He’s escaped before, but usually sticks close to the back deck, or just circles the house, allowing us to follow him. Today, however, there was a rabbit involved, and the hunter in Raffi burst loose. When the man went to retrieve him from the back ditch (between our lot and an overgrown field behind our house), Raffi actually hissed at him and bared his teeth.
Rather than risking a hand to the monster, The Man decided to drop The Boy off, and return to see if he could get him back inside. But when he returned, Raffi was nowhere in sight.
He called me at work, and all the possible outcomes ran through my head, and remained in the back of my mind all day. When I ran home after work to change, I looked all over the property, making smoochy noises, purring, and chirping as I went. Nothing.
I started to think he was gone for good.
And I started to wonder what I was going to say to The Boy when he asked if Raffi had come back.
I prepared him as best I could, explaining that he may come back tonight, or sometime in the next few days, but that if he didn’t come back in about a week, he may be gone for good.

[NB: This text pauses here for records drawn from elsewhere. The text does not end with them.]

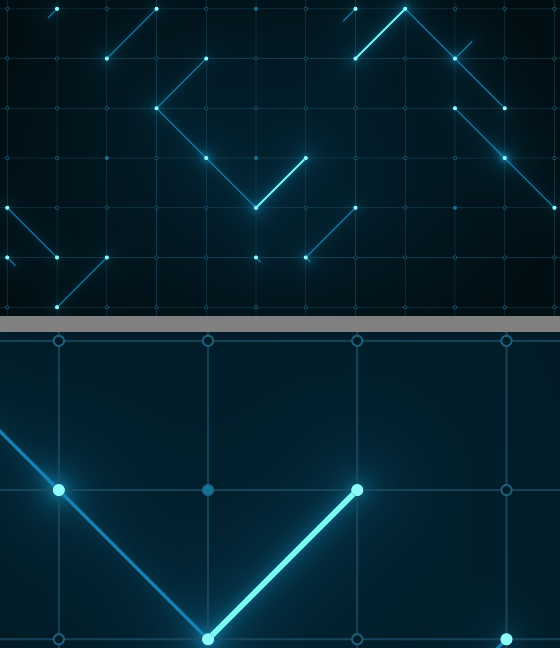
Top: the whole. Bottom: its middle third, enlarged.
Give the GLSL for this background, as a Shadertoy shader.

```glsl
float hash(vec2 p) {
    p = fract(p * vec2(0.1031, 0.1137));
    p += dot(p, p.yx + 33.33);
    return fract((p.x + p.y) * p.x * 17.3);
}

float segmentDistance(vec2 p, vec2 a, vec2 b) {
    vec2 ab = b - a;
    return length(p - a - ab * clamp(dot(p - a, ab) / dot(ab, ab), 0.0, 1.0));
}

// Coverage of a shape whose edge lies at the given radius
float cover(float d, float radius, float px) {
    return 1.0 - smoothstep(radius - 0.5 * px, radius + 0.5 * px, d);
}

void mainImage(out vec4 fragColor, in vec2 fragCoord) {
    // Grid space: one unit per cell, nodes on whole numbers
    float rows = 6.353;
    float px = rows / iResolution.y;
    vec2 g = fragCoord * px - vec2(0.147, 0.176);
    vec2 uv = fragCoord / iResolution.xy * 2.0 - 1.0;

    // Dark backdrop with vignette
    vec3 col = mix(vec3(0.008, 0.115, 0.165), vec3(0.004, 0.055, 0.072),
                   smoothstep(0.1, 1.25, length(uv * vec2(1.0, 0.8))));

    // Diagonal traces first, then short stubs leaving a node
    float thinLine = 0.0, brightLine = 0.0, litNode = 0.0;
    vec3 glow = vec3(0.0);
    for (int k = 0; k < 23; k++) {
        vec2 spread = fract(vec2(0.882, 0.645) + float(k) * vec2(0.618, 0.7549));
        bool stub = k > 12;
        bool bright = !stub && k % 10 == 1;
        vec2 a, b;
        if (stub) {
            float h = hash(vec2(float(k), 7.0));
            vec2 way = vec2(k % 2 == 0 ? 1.0 : -1.0, k % 4 < 2 ? 1.0 : -1.0);
            a = floor(spread * vec2(12.0, 7.0));
            b = a + way * mix(0.08, 0.4, h * h);
        } else {
            float rise = (k + 4) % 5 < 2 ? 1.0 : 0.0;
            a = floor(spread * vec2(11.0, 6.0)) + vec2(0.0, 1.0 - rise);
            b = a + vec2(1.0, 2.0 * rise - 1.0);
        }
        float d = segmentDistance(g, a, b);
        float node = length(g - a);
        if (!stub) node = min(node, length(g - b));

        if (bright) brightLine = max(brightLine, cover(d, 0.019, px));
        else thinLine = max(thinLine, cover(d, 0.011, px));
        litNode = max(litNode, cover(node, 0.04, px));

        float strength = bright ? 1.0 : 0.3;
        glow += strength * (vec3(0.008, 0.085, 0.12) * exp(-d * 3.5)
                          + vec3(0.02, 0.18, 0.22) * exp(-d * 22.0));
        glow += vec3(0.01, 0.07, 0.09) * exp(-node * 12.0);
    }
    col += glow;

    // Thin square grid
    vec2 cell = fract(g + 0.5) - 0.5;
    float gridLine = cover(min(abs(cell.x), abs(cell.y)), 0.007, px);
    float fade = 1.0 - 0.3 * smoothstep(0.5, 1.3, length(uv));
    col = mix(col, vec3(0.11, 0.31, 0.40), 0.72 * fade * gridLine);

    // Traces
    col = mix(col, vec3(0.09, 0.52, 0.73), 0.95 * thinLine);
    col = mix(col, vec3(0.48, 0.98, 0.95), brightLine);

    // Hollow nodes, a few of them filled
    float r = length(cell);
    float filled = step(0.95, hash(floor(g + 0.5) + 3.0));
    vec3 core = mix(vec3(0.01, 0.11, 0.15), vec3(0.08, 0.45, 0.58), filled);
    col = mix(col, core, cover(r, 0.034, px));
    col = mix(col, vec3(0.13, 0.40, 0.53), 0.85 * cover(abs(r - 0.034), 0.007, px));

    // Lit nodes
    col = mix(col, vec3(0.56, 0.98, 0.98), litNode);

    fragColor = vec4(col, 1.0);
}
```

He processed this, and seemed ok, but when we got home and Raffi was still not around, he began a negative cycle, which was not going to end well. How do you tell a kid to be patient when he is worried he’ll never see his cat again?
After about an hour of the pacing, the self-talk that started to get louder, including phrases like, “He’s NOT coming back,” I heard The Man’s truck pull in.
And then I heard a small kerfuffle, and The Man saying, “Open the door!” to The Boy, who was outside pacing the deck.
And Raffi was back.
Raffi was visibly tired after carousing the neighborhood, or ditches, or the neighboring golf course… who knows where he went (we are contemplating a go pro for his head in case he pulls this stunt again, because we are that curious). The rest of us were incredibly relieved, and impressed he could find his way home. And The Boy was happy not to have been abandoned after all.